Count the lines below containing "swing"; state the number only.
════════
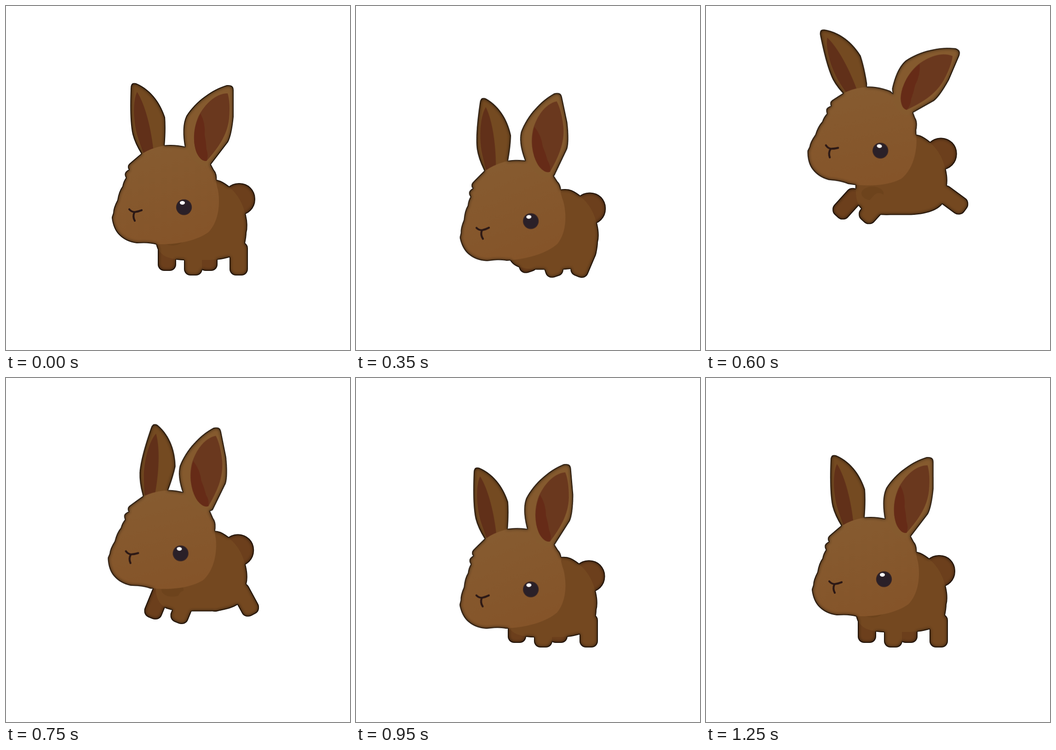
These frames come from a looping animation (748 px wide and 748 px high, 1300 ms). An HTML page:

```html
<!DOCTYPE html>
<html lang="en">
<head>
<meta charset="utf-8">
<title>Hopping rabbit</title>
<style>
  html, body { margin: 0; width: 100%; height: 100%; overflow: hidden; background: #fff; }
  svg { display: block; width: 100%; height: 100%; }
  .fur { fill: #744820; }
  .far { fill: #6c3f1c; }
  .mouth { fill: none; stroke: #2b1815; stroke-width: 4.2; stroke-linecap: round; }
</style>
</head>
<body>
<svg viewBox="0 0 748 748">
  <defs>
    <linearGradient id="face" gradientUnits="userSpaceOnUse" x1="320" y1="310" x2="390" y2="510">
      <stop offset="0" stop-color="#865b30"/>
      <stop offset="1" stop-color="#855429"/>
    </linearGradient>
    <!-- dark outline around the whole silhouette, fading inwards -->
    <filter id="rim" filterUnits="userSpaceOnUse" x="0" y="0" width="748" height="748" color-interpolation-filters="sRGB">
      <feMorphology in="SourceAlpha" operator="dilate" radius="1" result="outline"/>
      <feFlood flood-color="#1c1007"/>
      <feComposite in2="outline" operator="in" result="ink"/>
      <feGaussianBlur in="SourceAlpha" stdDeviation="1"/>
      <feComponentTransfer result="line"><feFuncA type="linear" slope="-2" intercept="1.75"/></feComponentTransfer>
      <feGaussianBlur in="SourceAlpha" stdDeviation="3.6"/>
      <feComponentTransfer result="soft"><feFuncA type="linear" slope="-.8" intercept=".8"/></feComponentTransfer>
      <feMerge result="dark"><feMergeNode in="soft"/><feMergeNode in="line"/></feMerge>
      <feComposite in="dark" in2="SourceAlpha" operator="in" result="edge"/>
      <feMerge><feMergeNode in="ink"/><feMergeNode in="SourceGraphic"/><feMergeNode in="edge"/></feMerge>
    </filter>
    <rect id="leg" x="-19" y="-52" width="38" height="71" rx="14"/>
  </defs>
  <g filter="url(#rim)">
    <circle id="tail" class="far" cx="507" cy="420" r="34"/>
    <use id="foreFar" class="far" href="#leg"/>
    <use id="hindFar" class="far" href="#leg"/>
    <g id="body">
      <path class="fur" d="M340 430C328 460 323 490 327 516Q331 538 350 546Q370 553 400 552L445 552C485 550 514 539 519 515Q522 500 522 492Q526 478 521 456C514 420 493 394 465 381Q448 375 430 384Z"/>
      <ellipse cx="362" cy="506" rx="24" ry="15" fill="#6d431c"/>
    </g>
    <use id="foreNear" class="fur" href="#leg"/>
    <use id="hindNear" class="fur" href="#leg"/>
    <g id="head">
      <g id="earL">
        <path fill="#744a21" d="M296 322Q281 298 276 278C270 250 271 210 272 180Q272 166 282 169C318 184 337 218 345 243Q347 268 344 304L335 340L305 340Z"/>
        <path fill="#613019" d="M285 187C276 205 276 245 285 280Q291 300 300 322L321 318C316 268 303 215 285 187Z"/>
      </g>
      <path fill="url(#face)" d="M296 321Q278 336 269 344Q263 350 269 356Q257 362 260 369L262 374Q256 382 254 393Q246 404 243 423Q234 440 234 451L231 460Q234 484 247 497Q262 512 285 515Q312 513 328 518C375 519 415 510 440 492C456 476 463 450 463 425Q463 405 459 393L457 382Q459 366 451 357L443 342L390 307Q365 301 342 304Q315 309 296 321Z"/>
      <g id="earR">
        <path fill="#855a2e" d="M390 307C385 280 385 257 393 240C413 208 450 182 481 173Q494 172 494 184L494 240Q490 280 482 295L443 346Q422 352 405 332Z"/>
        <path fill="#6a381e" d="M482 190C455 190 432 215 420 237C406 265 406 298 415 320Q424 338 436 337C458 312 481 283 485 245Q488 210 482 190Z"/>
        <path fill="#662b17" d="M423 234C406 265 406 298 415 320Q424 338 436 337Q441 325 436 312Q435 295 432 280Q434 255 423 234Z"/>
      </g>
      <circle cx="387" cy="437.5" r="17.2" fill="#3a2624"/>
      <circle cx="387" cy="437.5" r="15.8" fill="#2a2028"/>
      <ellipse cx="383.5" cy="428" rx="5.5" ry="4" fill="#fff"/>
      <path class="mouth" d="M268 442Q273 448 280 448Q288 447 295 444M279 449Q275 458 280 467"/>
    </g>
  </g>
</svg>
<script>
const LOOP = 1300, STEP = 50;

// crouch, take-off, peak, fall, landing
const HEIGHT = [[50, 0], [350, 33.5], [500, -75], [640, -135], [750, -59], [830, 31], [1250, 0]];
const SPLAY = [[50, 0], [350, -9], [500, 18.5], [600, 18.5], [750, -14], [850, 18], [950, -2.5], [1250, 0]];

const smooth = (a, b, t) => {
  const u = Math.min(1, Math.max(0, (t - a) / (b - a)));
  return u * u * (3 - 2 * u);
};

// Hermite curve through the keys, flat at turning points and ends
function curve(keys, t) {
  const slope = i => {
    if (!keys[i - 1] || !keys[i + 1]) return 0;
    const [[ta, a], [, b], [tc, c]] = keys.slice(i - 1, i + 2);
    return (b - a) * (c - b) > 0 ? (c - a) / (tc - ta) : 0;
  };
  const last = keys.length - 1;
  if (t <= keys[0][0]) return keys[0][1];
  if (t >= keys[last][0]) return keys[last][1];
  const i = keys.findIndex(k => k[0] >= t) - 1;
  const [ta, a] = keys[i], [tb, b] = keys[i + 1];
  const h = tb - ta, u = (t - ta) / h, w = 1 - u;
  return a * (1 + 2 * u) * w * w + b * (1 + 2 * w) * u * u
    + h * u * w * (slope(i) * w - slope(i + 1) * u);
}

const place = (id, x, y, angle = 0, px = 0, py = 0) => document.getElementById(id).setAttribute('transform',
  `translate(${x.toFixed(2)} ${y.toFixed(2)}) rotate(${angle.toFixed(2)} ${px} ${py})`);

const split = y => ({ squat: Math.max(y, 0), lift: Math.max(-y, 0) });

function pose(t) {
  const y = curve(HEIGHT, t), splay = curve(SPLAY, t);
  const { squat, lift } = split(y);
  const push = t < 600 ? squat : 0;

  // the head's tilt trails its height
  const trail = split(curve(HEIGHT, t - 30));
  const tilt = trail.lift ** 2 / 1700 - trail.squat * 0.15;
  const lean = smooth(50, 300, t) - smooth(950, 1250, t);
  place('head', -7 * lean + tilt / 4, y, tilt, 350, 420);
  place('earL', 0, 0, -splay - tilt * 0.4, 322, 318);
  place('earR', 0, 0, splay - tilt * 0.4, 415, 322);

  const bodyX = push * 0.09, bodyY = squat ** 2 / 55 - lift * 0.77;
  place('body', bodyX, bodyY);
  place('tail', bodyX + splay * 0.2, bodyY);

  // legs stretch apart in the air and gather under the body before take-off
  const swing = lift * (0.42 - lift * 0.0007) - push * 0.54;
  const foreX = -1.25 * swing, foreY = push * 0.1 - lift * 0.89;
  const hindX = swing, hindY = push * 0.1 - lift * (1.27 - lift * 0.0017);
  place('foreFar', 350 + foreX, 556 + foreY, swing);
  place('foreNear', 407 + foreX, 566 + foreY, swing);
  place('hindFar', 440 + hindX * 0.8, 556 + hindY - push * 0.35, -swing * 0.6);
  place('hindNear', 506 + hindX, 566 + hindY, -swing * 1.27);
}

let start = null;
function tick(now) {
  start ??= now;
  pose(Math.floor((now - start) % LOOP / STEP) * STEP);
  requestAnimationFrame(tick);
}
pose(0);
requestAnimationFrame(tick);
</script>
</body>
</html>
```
════════
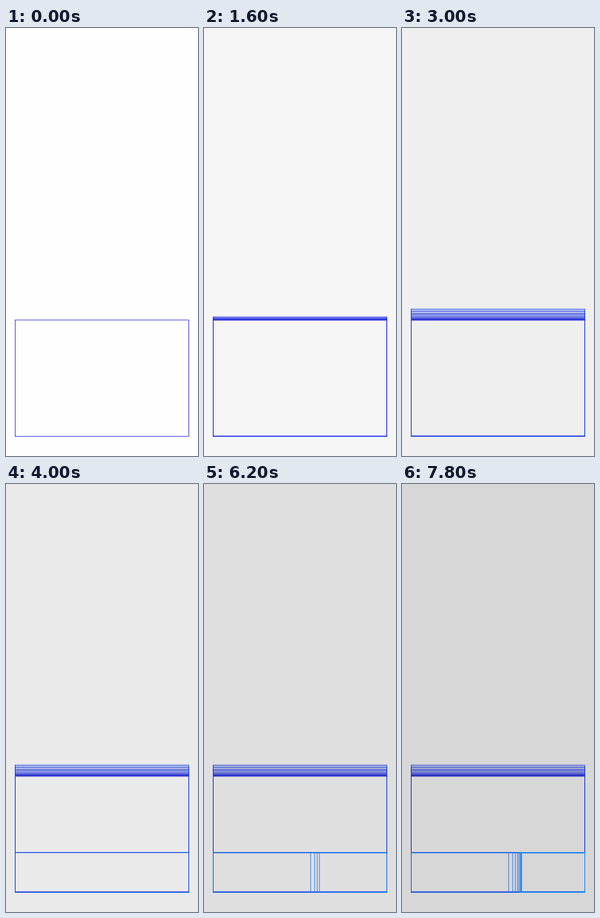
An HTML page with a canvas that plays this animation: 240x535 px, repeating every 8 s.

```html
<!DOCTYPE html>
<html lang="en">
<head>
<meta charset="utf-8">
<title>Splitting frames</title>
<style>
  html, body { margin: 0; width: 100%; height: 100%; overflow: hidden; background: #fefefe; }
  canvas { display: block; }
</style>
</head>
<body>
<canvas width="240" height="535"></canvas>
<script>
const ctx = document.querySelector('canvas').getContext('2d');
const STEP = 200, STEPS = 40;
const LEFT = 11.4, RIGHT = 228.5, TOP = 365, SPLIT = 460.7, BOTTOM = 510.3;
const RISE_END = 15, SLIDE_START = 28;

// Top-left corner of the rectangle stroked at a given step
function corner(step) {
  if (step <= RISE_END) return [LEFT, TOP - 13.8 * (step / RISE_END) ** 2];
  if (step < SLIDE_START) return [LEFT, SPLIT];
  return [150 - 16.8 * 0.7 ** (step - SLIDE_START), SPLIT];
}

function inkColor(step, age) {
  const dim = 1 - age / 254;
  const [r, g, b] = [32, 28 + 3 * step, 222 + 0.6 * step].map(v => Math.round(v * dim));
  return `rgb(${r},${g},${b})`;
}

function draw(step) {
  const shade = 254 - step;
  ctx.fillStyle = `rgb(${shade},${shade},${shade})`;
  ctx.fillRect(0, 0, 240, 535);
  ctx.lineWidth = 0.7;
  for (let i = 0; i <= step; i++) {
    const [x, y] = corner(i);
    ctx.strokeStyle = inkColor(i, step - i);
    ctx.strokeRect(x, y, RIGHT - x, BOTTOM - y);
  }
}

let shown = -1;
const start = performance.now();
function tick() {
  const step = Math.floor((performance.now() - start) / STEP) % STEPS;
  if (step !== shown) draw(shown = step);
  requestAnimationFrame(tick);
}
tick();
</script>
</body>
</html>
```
════════
• [Answer]
7